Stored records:
^^^^

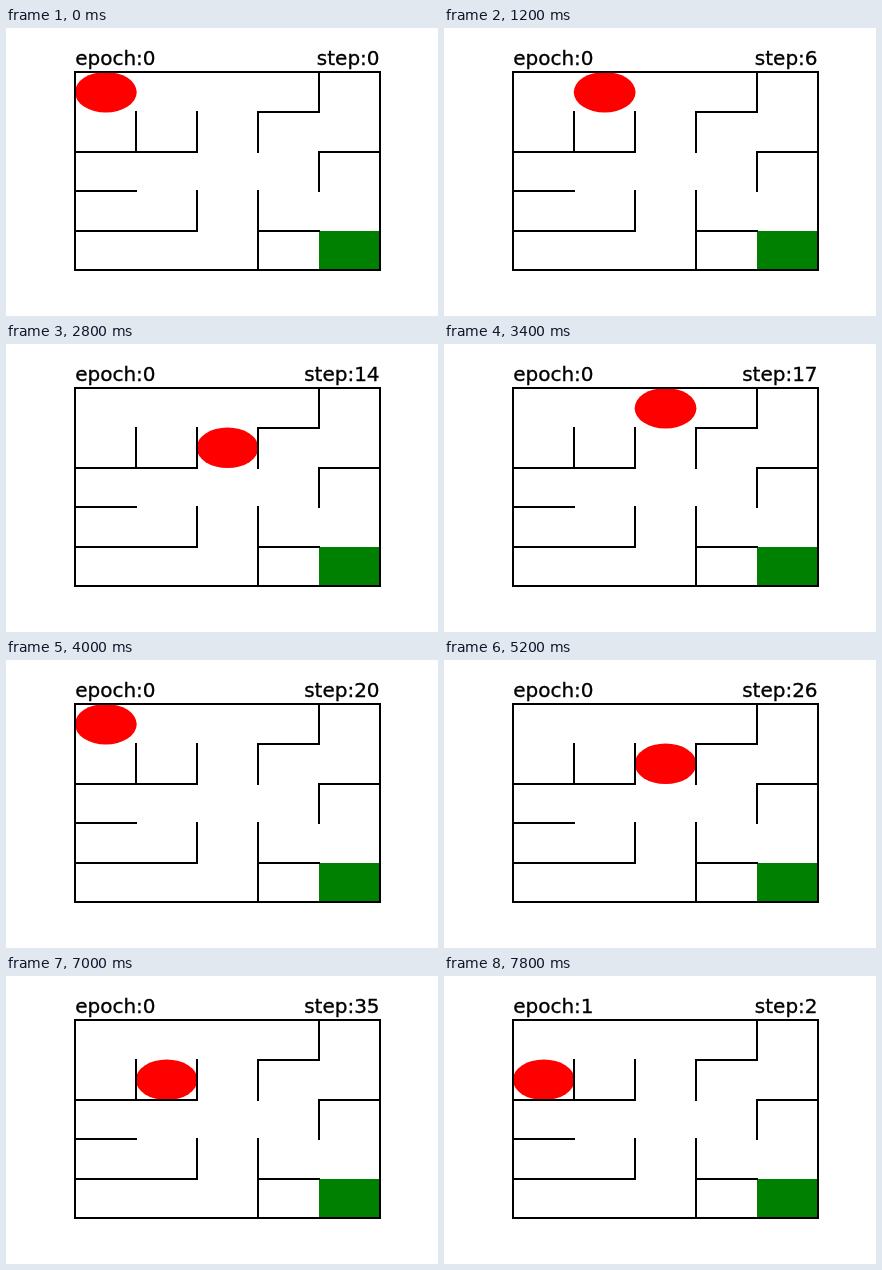
Write an HTML page that moves like this. It is 432 px wide and 288 px high and loops after 8000 ms.

```html
<!DOCTYPE html>
<html lang="en">
<head>
<meta charset="utf-8">
<title>Maze walk</title>
<style>
  html, body { margin: 0; width: 100%; height: 100%; overflow: hidden; background: #fff; }
  svg { display: block; width: 432px; height: 288px; }
  text { font: 20px "DejaVu Sans", sans-serif; stroke: #000; stroke-width: .3; }
</style>
</head>
<body>
<svg viewBox="0 0 432 288">
  <rect x="313" y="203" width="61" height="39" fill="#008000"/>
  <ellipse id="walker" rx="30.9" ry="20.3" fill="#f00"/>
  <path fill="none" stroke="#000" stroke-width="2" stroke-linecap="square" d="
    M69 44H374V242H69Z
    M313 44V84H252V124
    M130 84V124 M191 84V124H69
    M374 124H313V163
    M69 163H130
    M191 163V203H69
    M252 163V242 M252 203H313"/>
  <text id="epoch" x="69.2" y="37"></text>
  <text id="step" x="373.6" y="37" text-anchor="end"></text>
</svg>
<script>
  const STEP_MS = 200;
  // One letter per step; a dot is a bump into a wall.
  const EPOCHS = [".D..URRR...LD...ULL...RRD.DU.ULD....", "D."];
  const MOVES = { L: [-1, 0], R: [1, 0], U: [0, -1], D: [0, 1], ".": [0, 0] };

  const states = EPOCHS.flatMap((moves, epoch) => {
    let col = 0, row = 0;
    const walk = [{ epoch, step: 0, col, row }];
    [...moves].forEach((move, i) => {
      col += MOVES[move][0];
      row += MOVES[move][1];
      walk.push({ epoch, step: i + 1, col, row });
    });
    return walk;
  });

  const byId = id => document.getElementById(id);
  const walker = byId("walker"), epochLabel = byId("epoch"), stepLabel = byId("step");
  const start = performance.now();
  let shown = -1;

  function draw() {
    const elapsed = Math.max(0, performance.now() - start);
    const index = Math.floor(elapsed / STEP_MS) % states.length;
    if (index !== shown) {
      const { epoch, step, col, row } = states[index];
      walker.setAttribute("cx", 99.8 + 60.87 * col);
      walker.setAttribute("cy", 64.2 + 39.6 * row);
      epochLabel.textContent = "epoch:" + epoch;
      stepLabel.textContent = "step:" + step;
      shown = index;
    }
    requestAnimationFrame(draw);
  }
  draw();
</script>
</body>
</html>
```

^^^^

Exercise details: Write out the records above exactly. Pictures do not belong in the copy.

Answer box:
Write an HTML page that moves like this. It is 432 px wide and 288 px high and loops after 8000 ms.

```html
<!DOCTYPE html>
<html lang="en">
<head>
<meta charset="utf-8">
<title>Maze walk</title>
<style>
  html, body { margin: 0; width: 100%; height: 100%; overflow: hidden; background: #fff; }
  svg { display: block; width: 432px; height: 288px; }
  text { font: 20px "DejaVu Sans", sans-serif; stroke: #000; stroke-width: .3; }
</style>
</head>
<body>
<svg viewBox="0 0 432 288">
  <rect x="313" y="203" width="61" height="39" fill="#008000"/>
  <ellipse id="walker" rx="30.9" ry="20.3" fill="#f00"/>
  <path fill="none" stroke="#000" stroke-width="2" stroke-linecap="square" d="
    M69 44H374V242H69Z
    M313 44V84H252V124
    M130 84V124 M191 84V124H69
    M374 124H313V163
    M69 163H130
    M191 163V203H69
    M252 163V242 M252 203H313"/>
  <text id="epoch" x="69.2" y="37"></text>
  <text id="step" x="373.6" y="37" text-anchor="end"></text>
</svg>
<script>
  const STEP_MS = 200;
  // One letter per step; a dot is a bump into a wall.
  const EPOCHS = [".D..URRR...LD...ULL...RRD.DU.ULD....", "D."];
  const MOVES = { L: [-1, 0], R: [1, 0], U: [0, -1], D: [0, 1], ".": [0, 0] };

  const states = EPOCHS.flatMap((moves, epoch) => {
    let col = 0, row = 0;
    const walk = [{ epoch, step: 0, col, row }];
    [...moves].forEach((move, i) => {
      col += MOVES[move][0];
      row += MOVES[move][1];
      walk.push({ epoch, step: i + 1, col, row });
    });
    return walk;
  });

  const byId = id => document.getElementById(id);
  const walker = byId("walker"), epochLabel = byId("epoch"), stepLabel = byId("step");
  const start = performance.now();
  let shown = -1;

  function draw() {
    const elapsed = Math.max(0, performance.now() - start);
    const index = Math.floor(elapsed / STEP_MS) % states.length;
    if (index !== shown) {
      const { epoch, step, col, row } = states[index];
      walker.setAttribute("cx", 99.8 + 60.87 * col);
      walker.setAttribute("cy", 64.2 + 39.6 * row);
      epochLabel.textContent = "epoch:" + epoch;
      stepLabel.textContent = "step:" + step;
      shown = index;
    }
    requestAnimationFrame(draw);
  }
  draw();
</script>
</body>
</html>
```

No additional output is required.